Although I like to pretend to be quite the accomplished chef, I recently came to the realization that after 5 months in Italy, not only have I not mastered the classic Roman pastas, I’ve never even made some of them! For the uninitiated, the traditional cucina romana primi features four staples: amatriciana, carbornara, cacio e pepe and alla gricia. These are all variations on a theme, sharing many common ingredients. Yet somehow, each permutation from the standard ingredients (guanciale, pecorino, black pepper, egg, tomatoes, etc) is rendered so differently and uniquely to truly yield four distinct dishes.
A brief rundown: my first attempt at amatriciana was last year, shortly after returning to New York from the trip to Rome that would provide the final boost for get me to up and move here, after mulling it over for two years. And I must say, it was delicious. Carbonara first entered my kitchen repetoire after a disastrous attempt in college that needed to be immediately rectified. I don’t think anyone complained about eating this lucious combination of eggs, cheese and bacon (please! no cream or peas!!!) for days while I got it right. Gricia is essentially an amatriciana bianca (without tomatoes), and some variation of that is pretty much my standard “there’s nothing in the fridge except pancetta and pecorino, oooo gricia!” lunch and/or dinner. Which brings us to the ever elusive cacio e pepe.
Cacio e pepe is one of those simplisticly perfectly named dishes that leaves no room for error. In fact, it’s one of those dishes I find particularly intriguing because it depends so much on technique. Hand two cooks the exact same set of ingredients and instructions to make this dish, and you could very easily get two plates that are worlds apart. What’s in cacio e pepe you ask? Well, cacio (cheese) and pepe (pepper). Weird, right? Oh, important side note before we proceed. While cacio is technicially a specific type of cheese, it’s also a dialect word for cheese in general. So, while I already waxed poetic about the elegantly simple name of this dish, it is not in fact made with cacio cheese, but with pecorino romano. Which is very important. Cacio e pepe. Not made with cacio.
Anyway, although I’ve consumed my fair share of the Roman Quattro, and made quite a few of them, I’d never tried my hand at cacio e pepe. Intimidated by the simplicity? Perhaps. Just as happy eating it out of a bowl of fried parmesan at Roma Sparita? Also a possibility. But whatever it was, until last night I’d never done it. But, there I was, cranking out sheets of freshly made pasta with a vegetarian and a half in the next room (forcing us to forgo that nice hunk of guanciale in the fridge), and my co-chef suggested cacio e pepe and I was all “I MUST MAKE IT”.
And so, as the pasta water boiled we disentangled the threads of angel hair-ish pasta, and set up the rest of the ingredients – namely a large pile of grated pecorino romano (about 200g for six people), a hefty dose of fresh ground black pepper, and set some butter and olive oil in a large skillet to heat up. With the generously salted water boiling and our fats melting together in a glorious buttery oily mess, I tossed the heaping pile of pasta into the water.
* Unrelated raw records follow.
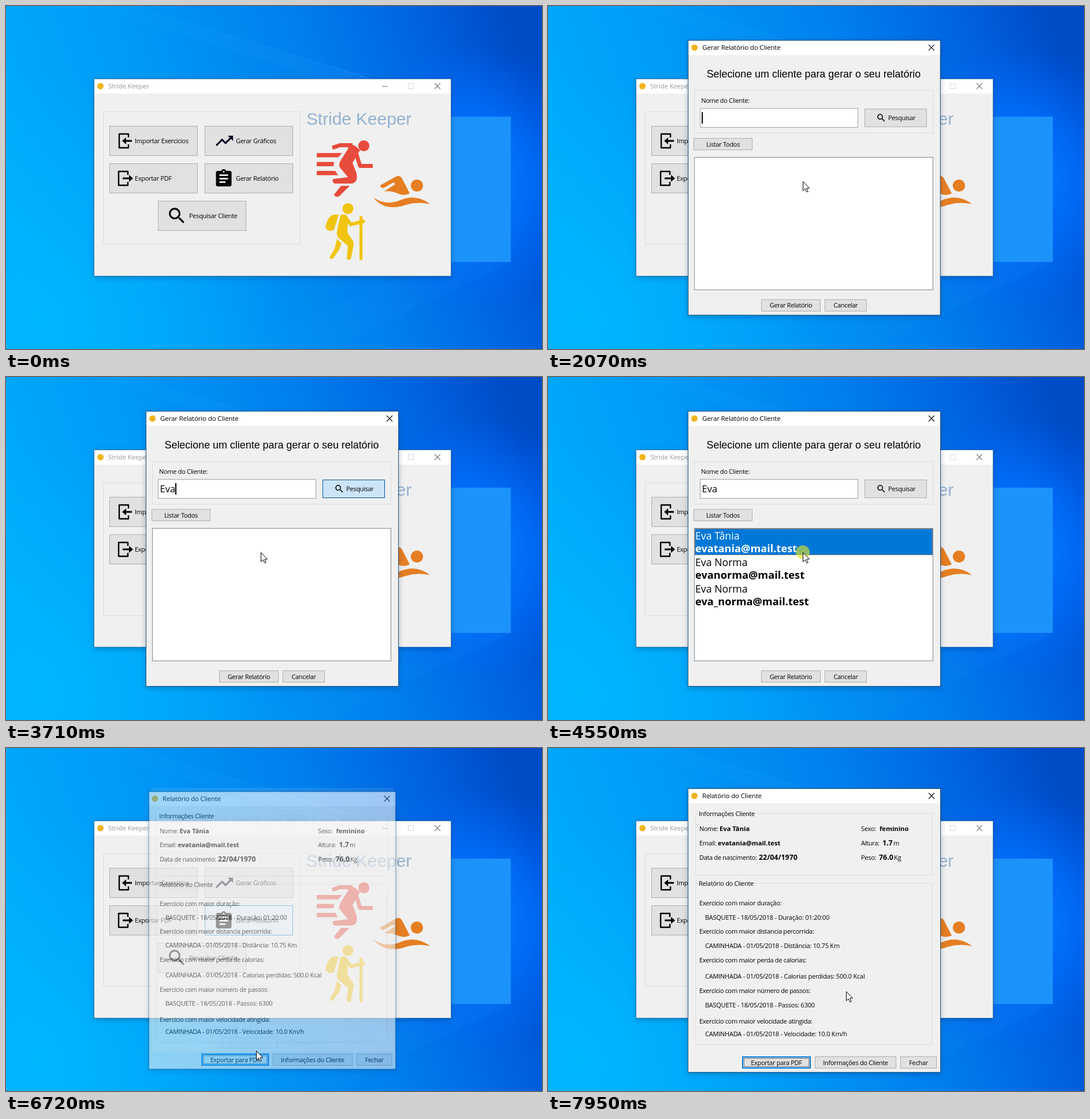
An HTML page for the animation above (8000 ms loop, 928 by 595 pixels).

```html
<!DOCTYPE html>
<html lang="pt">
<head>
<meta charset="utf-8">
<title>Stride Keeper</title>
<style>
html, body { margin: 0; width: 100%; height: 100%; overflow: hidden; background: #0087f3; }
svg { display: block; }
text { font: 11px "Open Sans", "Noto Sans", sans-serif; letter-spacing: -.3px; white-space: pre; }
.title { font-size: 11.6px; letter-spacing: -.17px; }
.arial { font-family: "Liberation Sans", Arial, sans-serif; letter-spacing: 0; }
.wide { letter-spacing: -.22px; }
.bold { font-weight: 700; font-size: 11.2px; letter-spacing: 0; }
.digits { font-weight: 700; font-size: 12.4px; letter-spacing: 0; }
.item { font-size: 17.7px; letter-spacing: 0; }
.mail { font-size: 18.2px; font-weight: 700; letter-spacing: 0; }
.field { font-size: 16.5px; letter-spacing: 0; }
</style>
</head>
<body>
<svg id="stage" width="928" height="595" viewBox="0 0 928 595"></svg>
<script>
const APP = 'Stride Keeper';
const PEOPLE = [
  ['Eva Tânia', 'evatania@mail.test'],
  ['Eva Norma', 'evanorma@mail.test'],
  ['Eva Norma', 'eva_norma@mail.test'],
];
const ICON = {
  search: 'M15.5 14h-.79l-.28-.27C15.41 12.59 16 11.11 16 9.5 16 5.91 13.09 3 9.5 3S3 5.91 3 9.5 5.91 16 9.5 16c1.61 0 3.09-.59 4.23-1.57l.27.28v.79l5 4.99L20.49 19l-4.99-5zm-6 0C7.01 14 5 11.99 5 9.5S7.01 5 9.5 5 14 7.01 14 9.5 11.99 14 9.5 14z',
  chart: 'M16 6l2.29 2.29-4.88 4.88-4-4L2 16.59 3.41 18l6-6 4 4 6.3-6.29L22 12V6z',
  report: 'M19 3h-4.18C14.4 1.84 13.3 1 12 1s-2.4.84-2.82 2H5c-1.1 0-2 .9-2 2v14c0 1.1.9 2 2 2h14c1.1 0 2-.9 2-2V5c0-1.1-.9-2-2-2zm-7 0c.55 0 1 .45 1 1s-.45 1-1 1-1-.45-1-1 .45-1 1-1zm2 14H7v-2h7v2zm3-4H7v-2h10v2zm0-4H7V7h10v2z',
};
const BUTTON = {
  normal: ['#e1e1e1', '#adadad', 1],
  hover: ['#e5f1fb', '#0078d7', 1],
  pressed: ['#cce4f7', '#005499', 1],
  focus: ['#e5f1fb', '#0078d7', 2],
  default: ['#e1e1e1', '#0078d7', 2],
};

const text = (x, y, str, cls = '', attrs = '') =>
  `<text x="${x}" y="${y}" class="${cls}" ${attrs}>${str}</text>`;
const rect = (x, y, w, h, attrs) => `<rect x="${x}" y="${y}" width="${w}" height="${h}" ${attrs}/>`;
const outline = (x, y, w, h, stroke, fill = 'none') =>
  rect(x + .5, y + .5, w - 1, h - 1, `fill="${fill}" stroke="${stroke}"`);
const icon = (name, x, y, scale, fill = '#000') =>
  `<path d="${ICON[name]}" fill="${fill}" transform="translate(${x} ${y}) scale(${scale})"/>`;
const cross = (x, y, color) =>
  `<path d="M${x} ${y}l10 10m0 -10l-10 10" stroke="${color}" stroke-width="1.1"/>`;
const line = (d, width, color) =>
  `<path d="${d}" fill="none" stroke="${color}" stroke-width="${width}" stroke-linejoin="round"/>`;

function button(id, x, y, w, h, label = '', labelX = x + w / 2) {
  const anchor = labelX === x + w / 2 ? 'text-anchor="middle"' : '';
  return `<g id="${id}">${rect(x, y, w, h, '')}${rect(x + 1, y + 1, w - 2, h - 2, '')}
    ${rect(x + 3.5, y + 3.5, w - 7, h - 7, 'class="ring" fill="none" stroke="#111" stroke-dasharray="1 1"')}
    ${text(labelX, y + h / 2 + 4, label, '', anchor)}</g>`;
}

function frame(x, y, w, h, title, color, border) {
  return rect(x - 1, y + 1, w + 2, h + 3, 'fill="#002850" opacity=".3" filter="url(#blur)"') +
    rect(x, y, w, h, 'fill="#f0f0f0"') + rect(x, y, w, 25, 'fill="#fff"') +
    rect(x - .5, y - .5, w + 1, h + 1, `fill="none" stroke="${border}"`) +
    `<circle cx="${x + 10.5}" cy="${y + 12}" r="5.5" fill="#f0b41c"/>` +
    text(x + 24, y + 16, title, 'title', `fill="${color}"`);
}

function wallpaper() {
  return `<defs>
    <filter id="blur" x="-10%" y="-10%" width="120%" height="120%"><feGaussianBlur stdDeviation="5"/></filter>
    <linearGradient id="sky" x1="0" y1=".6" x2="1" y2=".4">
      <stop offset="0" stop-color="#00aefd"/><stop offset=".3" stop-color="#009bf8"/>
      <stop offset=".62" stop-color="#0080ee"/><stop offset=".85" stop-color="#0062df"/>
      <stop offset="1" stop-color="#004cc8"/></linearGradient>
    <radialGradient id="glow" gradientUnits="userSpaceOnUse" cx="800" cy="300" r="230">
      <stop offset="0" stop-color="#0a80ff"/><stop offset=".5" stop-color="#0070ff" stop-opacity=".75"/>
      <stop offset="1" stop-color="#0068ff" stop-opacity="0"/></radialGradient>
    <radialGradient id="corner" gradientUnits="userSpaceOnUse" cx="60" cy="540" r="420">
      <stop offset="0" stop-color="#00baff" stop-opacity=".7"/><stop offset="1" stop-color="#00b4ff" stop-opacity="0"/></radialGradient>
    <linearGradient id="beam"><stop offset="0" stop-color="#2fb0ff" stop-opacity=".1"/>
      <stop offset="1" stop-color="#2f9cff" stop-opacity=".4"/></linearGradient>
    </defs>` +
    ['sky', 'corner', 'glow'].map(g => rect(0, 0, 928, 595, `fill="url(#${g})"`)).join('') +
    `<path d="M215 0L770 168V200L150 0Z" fill="url(#beam)" opacity=".35"/>
     <path d="M215 0L770 168" stroke="url(#beam)" stroke-width="1.5"/>
     <path d="M400 595L770 432L874 445L560 595Z" fill="url(#beam)" opacity=".2"/>` +
    rect(622, 192, 252, 252, 'fill="#1c92fb"');
}

function pictograms() {
  const red = '#e74c3c', orange = '#e67e22', yellow = '#f1c40f';
  return `<g fill="${red}"><circle cx="619.5" cy="242.5" r="9.6"/>
      <path d="M538 255h44l-7 7.500h-37zM538 270.500h30l-1 7.500h-29zM538 286h32l5 7.500h-37z"/>
      <path d="M594 238L605 243 613 250 600 272 606 288Q609 296 606 304L600 308H569Q563 304 567 300L592 297 578 280Q575 274 580 267L592 248Z"/>
      <path d="M580 312H595L577 330Q570 333 568 327Z"/></g>
    ${line('M565 246L578 241.500 600 241.500', 7, red)}${line('M605 252L613 277.500H635', 7, red)}
    <g fill="${orange}"><circle cx="711.5" cy="311.5" r="10.6"/>
      <path d="M648 311L676 295.500Q681 293 685 298L699 325Q690 330 680 326 668 320 655 321.500L674 309 671 306 654 315.500Q648 316 648 311Z"/>
      <path d="M636 332Q657 347 682 337 710 325 734 343.500 712 339 694 344.500 656 358 636 332Z"/></g>
    <g fill="${yellow}"><circle cx="592" cy="351.5" r="9.6"/>
      <path d="M553 384Q556 366 567 362L576 362 568 388Q559 394 553 384Z"/>
      <path d="M579 363Q587 359 592 366L591 393 601 408Q603 413 601 419L597 439Q593 442 590 438L592 416 575 402Q571 397 574 387Z"/>
      <path d="M573 404L581 412 577 422 567 437Q562 441 560 436L569 421Z"/>
      <rect x="612" y="364" width="5.300" height="77" rx="2"/></g>
    ${line('M588 367L597 379 621 373', 6, yellow)}`;
}

function mainWindow() {
  const door = (x, y) => line(`M${x + 17} ${y + 6}v-6h-16v24h16v-6`, 2.4, '#000');
  return frame(153, 127, 617, 341, APP, '#999', '#4a7fae') +
    '<path d="M651 139.500h10" stroke="#777"/>' + outline(696, 134, 10, 10, '#d8d8d8') + cross(742, 134, '#777') +
    outline(168, 183, 342, 231, '#dcdcdc') +
    button('import', 179, 208, 153, 52, 'Importar Exercícios', 223) +
    button('charts', 344, 208, 153, 52, 'Gerar Gráficos', 398) +
    button('export', 179, 273, 153, 52, 'Exportar PDF', 223) +
    button('report', 344, 273, 153, 52, 'Gerar Relatório', 398) +
    button('find', 263, 338, 153, 52, 'Pesquisar Cliente', 317) +
    door(195, 222) + '<path d="M201 234l7-6v4.500h10v3h-10v4.500z"/>' +
    door(194, 287) + '<path d="M220 299l-7-6v4.500h-11v3h11v4.500z"/>' +
    icon('chart', 360, 216, 1.5, '#000022') + icon('report', 359, 281.5, 1.5) + icon('search', 277.5, 345.5, 1.53) +
    text(520, 206, APP, 'arial', 'style="font-size:29.8px" fill="#94b1d1"') + pictograms();
}

function searchDialog() {
  const rows = PEOPLE.map(([name, mail], i) => {
    const y = 282 + i * 46;
    return `<g class="row">${text(255, y, name, 'item')}${text(255, y + 22, mail, 'mail')}</g>`;
  }).join('');
  return frame(243, 60, 436, 476, 'Gerar Relatório do Cliente', '#000', '#24567f') + cross(659, 67, '#000') +
    text(274.5, 124, 'Selecione um cliente para gerar o seu relatório', 'arial', 'style="font-size:17.9px"') +
    outline(253, 146, 414, 75, '#dcdcdc') + text(265, 168, 'Nome do Cliente:') +
    outline(263, 177, 274, 34, '#a0a0a0', '#fff') + text(266.5, 200, '', 'field', 'id="typed"') +
    rect(266, 184, 2, 20, 'id="caret"') +
    button('lookup', 548, 178, 108, 32, 'Pesquisar', 589) + icon('search', 568, 185, .75) +
    button('all', 252, 229, 102, 21, 'Listar Todos') +
    outline(253, 262, 414, 231, '#828790', '#fff') +
    `<g id="results">${rect(254, 263, 412, 46, 'id="selected" fill="#0078d7"')}
     ${rect(254.5, 263.5, 411, 45, 'id="rowFocus" fill="none" stroke="#ff8728" stroke-dasharray="1 1"')}${rows}</g>` +
    button('generate', 369, 509, 103, 21, 'Gerar Relatório') + button('cancel', 479, 509, 73, 21, 'Cancelar');
}

function reportDialog() {
  const group = (y, h, label, gap) => outline(255, y, 410, h, '#dcdcdc') +
    rect(259, y - 2, gap, 5, 'fill="#f0f0f0"') + text(261, y + 5, label);
  const details = [
    ['duração', 273, 'BASQUETE - 18/05/2018 - Duração: 01:20:00', 298],
    ['distancia percorrida', 322, 'CAMINHADA - 01/05/2018 - Distância: 10.75 Km', 347],
    ['perda de calorias', 372, 'CAMINHADA - 01/05/2018 - Calorias perdidas: 500.0 Kcal', 400],
    ['número de passos', 425, 'BASQUETE - 18/05/2018 - Passos: 6300', 450],
    ['velocidade atingida', 478, 'CAMINHADA - 01/05/2018 - Velocidade: 10.0 Km/h', 500],
  ].map(([what, y, value, valueY]) =>
    text(262, y, `Exercício com maior ${what}:`) + text(272, valueY, value, 'wide')).join('');
  return frame(243, 71, 436, 491, 'Relatório do Cliente', '#000', '#24567f') + cross(659, 78, '#000') +
    group(113, 108, 'Informações Cliente', 101) + group(234, 281, 'Relatório do Cliente', 99) +
    text(262, 144, 'Nome:') + text(297, 144, PEOPLE[0][0], 'bold') +
    text(262, 169, 'Email:') + text(294, 169, PEOPLE[0][1], 'bold') +
    text(262, 194, 'Data de nascimento:') + text(365, 194, '22/04/1970', 'digits') +
    text(542, 144, 'Sexo:') + text(574, 144, 'feminino', 'bold') +
    text(542, 169, 'Altura:') + text(579, 169, '1.7', 'digits') + text(598, 169, 'm') +
    text(542, 194, 'Peso:') + text(573, 194, '76.0', 'digits') + text(599, 194, 'Kg') + details +
    button('savePdf', 336, 535, 119, 21, 'Exportar para PDF') +
    button('info', 462, 535, 141, 21, 'Informações do Cliente') + button('close', 610, 535, 63, 21, 'Fechar');
}

const $ = id => document.getElementById(id);
$('stage').innerHTML = wallpaper() + mainWindow() +
  `<g id="searchDialog">${searchDialog()}</g><g id="reportDialog">${reportDialog()}</g>
   <g id="cursor"><circle id="halo" r="12" fill="#f0ea1e" opacity=".6"/>
   <path d="M.5 .5V16.500L4.200 13 6.800 18.700 9.200 17.600 6.700 12H11.500Z" fill="#fff" stroke="#000"/></g>`;

const clamp = v => Math.max(0, Math.min(1, v));
const mix = (a, b, u) => a + (b - a) * u;
const smooth = u => u * u * (3 - 2 * u);
const within = (t, a, b) => t >= a && t < b;
const show = (id, on) => $(id).setAttribute('visibility', on ? 'inherit' : 'hidden');

// The border is the outer box showing around the inset face, so it never spills outside.
function setButton(id, state) {
  const [fill, stroke, width] = BUTTON[state];
  const [border, face, ring] = $(id).children;
  border.setAttribute('fill', stroke);
  face.setAttribute('fill', fill);
  face.setAttribute('stroke', stroke);
  face.setAttribute('stroke-width', (width - 1) * 2);
  ring.setAttribute('visibility', width > 1 ? 'inherit' : 'hidden');
}

function setDialog(id, cy, scale, opacity) {
  $(id).setAttribute('transform', `translate(461 ${cy}) scale(${scale}) translate(-461 ${-cy})`);
  $(id).setAttribute('opacity', clamp(opacity));
  $(id).setAttribute('display', opacity > 0 ? 'inline' : 'none');
}
const opening = (t, start) => {
  const u = clamp((t - start) / 250);
  return [1 - .1 * (1 - u) ** 3, u * 1.45];
};

// The pointer advances in discrete steps of about 77 ms.
const tick = (t, start) => Math.floor((t - start + 1) / 77);

function pointer(t) {
  if (t < 5090) {
    const rest = 1 - clamp(tick(t, 750) / 10);
    return [441 + 405 * rest ** 3.07, 304 + 290 * rest ** 2.07];
  }
  if (t < 7560) {
    const u = smooth(clamp((tick(t, 5090) + 1) / 11));
    return [mix(441, 433, u), mix(304, 525, u)];
  }
  const u = smooth(clamp((tick(t, 7560) + 1) / 6));
  return [mix(433, 516, u), mix(525, 422, u)];
}

function render(t) {
  const [x, y] = pointer(t);
  $('cursor').setAttribute('transform', `translate(${Math.round(x)} ${Math.round(y)})`);
  show('cursor', t >= 750);
  show('halo', within(t, 1600, 1910) || within(t, 4550, 4630) || within(t, 5940, 6540));

  setButton('report', within(t, 1600, 1910) ? 'pressed' : t >= 750 && y < 325 || t > 1910 ? 'hover' : 'normal');

  if (t < 6600) setDialog('searchDialog', 298, ...opening(t, 1870));
  else {
    const u = (t - 6600) / 150;
    setDialog('searchDialog', 298, 1 - .046 * u, 1 - 1.12 * u);
  }
  setDialog('reportDialog', 316.5, ...opening(t, 6620));

  $('typed').textContent = 'Eva'.slice(0, (t >= 3010) + (t >= 3160) + (t >= 3240));
  const typedWidth = t >= 3010 ? $('typed').getComputedTextLength() : 0;
  $('caret').setAttribute('x', Math.round(266 + typedWidth));
  show('caret', t < 2530 || within(t, 3010, 3780) || within(t, 4230, 4550));
  setButton('lookup', within(t, 3710, 3850) ? 'pressed' : 'normal');

  show('results', within(t, 3850, 6600));
  show('selected', t >= 4550);
  show('rowFocus', within(t, 4550, 6470));
  document.querySelector('.row').setAttribute('fill', t >= 4550 ? '#fff' : '#000');

  setButton('generate', t >= 6470 ? 'focus' : t >= 5940 ? 'pressed' : t >= 5090 && y >= 509 ? 'hover' : 'normal');
  setButton('savePdf', t < 7370 ? 'focus' : 'default');
}

['import', 'charts', 'export', 'find', 'all', 'cancel', 'info', 'close'].forEach(id => setButton(id, 'normal'));

const origin = performance.now();
function loop() {
  render((performance.now() - origin) % 8000);
  requestAnimationFrame(loop);
}
render(0);
requestAnimationFrame(loop);
</script>
</body>
</html>
```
Fresh pasta, and particularly fresh pasta as thin as we had made, cooks quite quickly, and within two minutes I was fishing it back out with a strainer and into the oiled and buttered pan. A few minutes of vigorous stirring over the heat later (you want every last bit of pasta covered in hot butter), with the emulsification aided by about three ladles of hot pasta water, and I removed the pan from the heat. We added the cheese and pepper and I resumed my vigorous stirring until the cheesy goodness was evenly distributed around the whole glorious mess. A twirl of pasta per plate, topped with an extra dash of pepper for good measure, and, well, let’s just say there’s a reason this simple dish has stuck around for so long.